The narrative is being set. Mitt Romney will be the nominee because all other candidate are faltering, and cannot hold up.
Who is setting this narrative? In addition to the usual suspects, add Politico, as in this post by Alexander Burns:
Conservatives don’t like him. They really don’t like him.
But as Mitt Romney continues to outshine his rivals in every debate and looks more and more like the last man standing in the Republican presidential primary, even longtime critics are slowly — and in some cases, bitterly — coming around to the idea that he may end up as the GOP.
If the 2012 primary was supposed to be a fight between Romney and a single anti-Romney candidate, the anybody-but-Mitt bloc has plainly failed to put up a real fight, at least so far. And with only eight weeks to go before the Iowa caucuses, skeptical elements of the Republican base have begun to worry that they may have missed the opportunity to stop him.
Since when did Romney “outshine his rivals in every debate”? That’s nonsense; by any measure the debates have been the Newt Show, giving Newt a chance to move from has been to rising star.
What about this narrative of no alternative viable candidate pushed by Burns? How convenient, considering how Politico obsessively has gone after Herman Cain. But what about Newt, who now is in a statistical dead heat in most polls with Romney and Cain?
Burns has an answer for that also, in his post yesterday reprinting a negative e-mail being circulated about Newt, Anti-Newt Gingrich chatter begins:
A conservative source forwards an anti-Newt Gingrich email making the rounds this weekend, drawing Republicans’ attention to the former House speaker’s history of off-message and ideologically erratic comments.
The email is a reminder of the challenge Gingrich faces ahead of him, if he really has to go through the same level of vetting as other credible GOP presidential candidates — like Rick Perry and Michele Bachmann did when they were on the upswing in the polls. But it’s also a sign that Gingrich’s rise is being taken seriously by his opponents inside the party.
No one but Mitt, that’s the media narrative for now. But it will not last. Once Romney gets the nomination, Politico obsessively will run articles similar to this (likely unfair and distorted) report in the Chicago Sun-Times, How Romney grew rich by plundering companies:
If Mitt Romney wins the GOP nomination for president, the narrative for his 2012 run is pretty clear. He will tout his credentials as a savvy businessman who knows how to create jobs.
What Romney won’t tell you is that what he really knows how to do is create massive amounts of wealth for himself and his partners.
Jobs are another matter….

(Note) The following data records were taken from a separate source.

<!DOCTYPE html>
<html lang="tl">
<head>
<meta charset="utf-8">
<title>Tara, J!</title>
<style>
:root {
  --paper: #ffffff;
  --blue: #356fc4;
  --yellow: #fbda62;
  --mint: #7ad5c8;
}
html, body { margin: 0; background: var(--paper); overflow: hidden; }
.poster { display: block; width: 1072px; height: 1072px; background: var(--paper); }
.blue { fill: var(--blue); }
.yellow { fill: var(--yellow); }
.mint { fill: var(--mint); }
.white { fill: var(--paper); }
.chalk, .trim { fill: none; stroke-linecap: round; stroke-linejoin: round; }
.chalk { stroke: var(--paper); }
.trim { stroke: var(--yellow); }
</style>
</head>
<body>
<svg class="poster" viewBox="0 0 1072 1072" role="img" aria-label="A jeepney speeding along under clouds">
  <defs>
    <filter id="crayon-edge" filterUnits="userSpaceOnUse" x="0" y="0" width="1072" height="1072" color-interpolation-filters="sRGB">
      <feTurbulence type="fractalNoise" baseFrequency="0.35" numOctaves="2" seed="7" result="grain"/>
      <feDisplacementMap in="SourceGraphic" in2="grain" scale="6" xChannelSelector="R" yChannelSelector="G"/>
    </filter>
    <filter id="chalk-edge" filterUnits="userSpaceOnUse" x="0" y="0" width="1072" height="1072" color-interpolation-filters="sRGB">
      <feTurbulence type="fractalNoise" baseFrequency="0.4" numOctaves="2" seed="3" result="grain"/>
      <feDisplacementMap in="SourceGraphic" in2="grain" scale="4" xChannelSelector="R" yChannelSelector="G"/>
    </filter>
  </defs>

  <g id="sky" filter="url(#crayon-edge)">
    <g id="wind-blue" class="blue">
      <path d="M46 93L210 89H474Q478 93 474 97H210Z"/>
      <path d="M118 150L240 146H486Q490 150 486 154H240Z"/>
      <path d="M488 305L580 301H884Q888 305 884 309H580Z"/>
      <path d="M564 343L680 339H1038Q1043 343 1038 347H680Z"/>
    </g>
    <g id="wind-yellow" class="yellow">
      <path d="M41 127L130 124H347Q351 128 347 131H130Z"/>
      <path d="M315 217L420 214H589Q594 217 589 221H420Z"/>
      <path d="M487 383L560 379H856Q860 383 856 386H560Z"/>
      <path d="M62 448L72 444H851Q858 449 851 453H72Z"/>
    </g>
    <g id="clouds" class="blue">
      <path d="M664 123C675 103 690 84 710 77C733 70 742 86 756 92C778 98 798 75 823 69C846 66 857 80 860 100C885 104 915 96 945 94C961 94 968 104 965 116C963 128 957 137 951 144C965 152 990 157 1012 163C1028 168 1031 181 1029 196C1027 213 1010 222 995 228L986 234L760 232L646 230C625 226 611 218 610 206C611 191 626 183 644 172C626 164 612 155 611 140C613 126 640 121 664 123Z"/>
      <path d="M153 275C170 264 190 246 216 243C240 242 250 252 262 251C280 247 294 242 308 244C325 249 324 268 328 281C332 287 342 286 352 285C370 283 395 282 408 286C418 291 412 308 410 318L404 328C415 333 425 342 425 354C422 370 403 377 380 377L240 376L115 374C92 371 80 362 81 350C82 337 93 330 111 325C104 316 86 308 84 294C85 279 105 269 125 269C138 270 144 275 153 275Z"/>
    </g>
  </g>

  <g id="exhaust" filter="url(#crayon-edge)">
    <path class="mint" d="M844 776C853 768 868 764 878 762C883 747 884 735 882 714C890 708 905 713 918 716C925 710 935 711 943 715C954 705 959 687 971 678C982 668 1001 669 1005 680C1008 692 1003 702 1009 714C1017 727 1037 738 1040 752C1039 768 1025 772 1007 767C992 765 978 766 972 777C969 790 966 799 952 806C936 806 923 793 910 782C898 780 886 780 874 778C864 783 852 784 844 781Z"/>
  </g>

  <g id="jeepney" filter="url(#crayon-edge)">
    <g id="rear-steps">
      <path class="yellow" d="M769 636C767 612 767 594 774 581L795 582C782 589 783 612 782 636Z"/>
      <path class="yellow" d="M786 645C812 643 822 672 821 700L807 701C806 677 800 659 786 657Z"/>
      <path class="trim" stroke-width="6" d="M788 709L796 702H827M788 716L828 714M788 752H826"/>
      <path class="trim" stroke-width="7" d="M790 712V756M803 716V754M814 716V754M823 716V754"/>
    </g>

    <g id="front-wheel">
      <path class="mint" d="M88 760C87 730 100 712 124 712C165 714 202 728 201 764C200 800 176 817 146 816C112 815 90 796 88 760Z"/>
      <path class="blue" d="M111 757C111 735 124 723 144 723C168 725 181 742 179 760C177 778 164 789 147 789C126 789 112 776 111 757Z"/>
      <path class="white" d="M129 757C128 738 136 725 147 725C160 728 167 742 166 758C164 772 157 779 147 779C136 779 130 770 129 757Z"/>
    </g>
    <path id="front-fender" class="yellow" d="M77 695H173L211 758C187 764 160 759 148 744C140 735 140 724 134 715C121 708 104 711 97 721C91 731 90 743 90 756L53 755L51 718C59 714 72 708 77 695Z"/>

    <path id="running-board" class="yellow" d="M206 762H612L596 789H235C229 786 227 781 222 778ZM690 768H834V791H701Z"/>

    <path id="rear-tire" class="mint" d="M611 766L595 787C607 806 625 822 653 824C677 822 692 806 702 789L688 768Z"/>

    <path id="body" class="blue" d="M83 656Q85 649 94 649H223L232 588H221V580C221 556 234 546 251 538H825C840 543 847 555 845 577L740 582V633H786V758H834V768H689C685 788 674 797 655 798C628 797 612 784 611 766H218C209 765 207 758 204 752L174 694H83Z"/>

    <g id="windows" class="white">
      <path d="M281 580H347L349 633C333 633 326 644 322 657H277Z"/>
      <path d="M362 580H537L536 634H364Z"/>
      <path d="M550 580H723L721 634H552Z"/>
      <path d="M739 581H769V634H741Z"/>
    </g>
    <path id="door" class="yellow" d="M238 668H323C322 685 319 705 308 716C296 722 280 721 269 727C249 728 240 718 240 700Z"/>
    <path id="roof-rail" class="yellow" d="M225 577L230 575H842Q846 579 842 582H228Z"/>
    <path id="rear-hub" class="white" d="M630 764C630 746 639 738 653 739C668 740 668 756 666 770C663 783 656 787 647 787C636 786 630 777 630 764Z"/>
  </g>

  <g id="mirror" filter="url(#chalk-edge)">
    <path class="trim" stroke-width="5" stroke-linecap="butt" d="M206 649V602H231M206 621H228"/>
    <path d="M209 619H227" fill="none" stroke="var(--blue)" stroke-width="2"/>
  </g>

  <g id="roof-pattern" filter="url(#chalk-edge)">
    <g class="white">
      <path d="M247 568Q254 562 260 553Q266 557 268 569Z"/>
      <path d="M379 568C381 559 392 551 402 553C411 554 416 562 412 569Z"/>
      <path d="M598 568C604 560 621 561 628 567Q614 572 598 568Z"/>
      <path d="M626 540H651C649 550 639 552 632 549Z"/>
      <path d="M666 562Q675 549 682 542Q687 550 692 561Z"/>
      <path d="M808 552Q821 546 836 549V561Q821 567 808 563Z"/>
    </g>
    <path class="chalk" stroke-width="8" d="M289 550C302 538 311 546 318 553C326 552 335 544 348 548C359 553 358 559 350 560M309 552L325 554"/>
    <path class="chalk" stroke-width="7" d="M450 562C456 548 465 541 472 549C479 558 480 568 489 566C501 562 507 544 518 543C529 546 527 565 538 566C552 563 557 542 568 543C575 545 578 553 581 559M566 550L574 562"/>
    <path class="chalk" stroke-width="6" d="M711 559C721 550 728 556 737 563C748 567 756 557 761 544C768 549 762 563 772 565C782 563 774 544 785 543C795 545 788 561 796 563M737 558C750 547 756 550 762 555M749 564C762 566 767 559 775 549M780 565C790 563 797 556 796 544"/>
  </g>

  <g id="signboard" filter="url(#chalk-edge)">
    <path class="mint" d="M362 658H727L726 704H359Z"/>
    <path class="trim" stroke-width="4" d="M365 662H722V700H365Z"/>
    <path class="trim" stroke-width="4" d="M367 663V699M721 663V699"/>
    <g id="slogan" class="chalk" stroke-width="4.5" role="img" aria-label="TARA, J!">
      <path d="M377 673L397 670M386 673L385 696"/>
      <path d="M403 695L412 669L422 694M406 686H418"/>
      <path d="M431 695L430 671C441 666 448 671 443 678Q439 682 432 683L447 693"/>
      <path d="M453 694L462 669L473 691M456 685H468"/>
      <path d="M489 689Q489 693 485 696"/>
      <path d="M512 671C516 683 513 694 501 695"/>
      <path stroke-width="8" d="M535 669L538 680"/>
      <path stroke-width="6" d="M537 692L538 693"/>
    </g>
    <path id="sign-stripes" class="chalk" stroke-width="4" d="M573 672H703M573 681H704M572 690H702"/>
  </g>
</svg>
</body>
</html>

“Millions for me, a pink slip for thee,” is the playbook of many private equity firms, and Romney was one of their savviest players.
There is nothing inevitable about Romney’s nomination, other than the fact that the media is building him up in order to tear him down.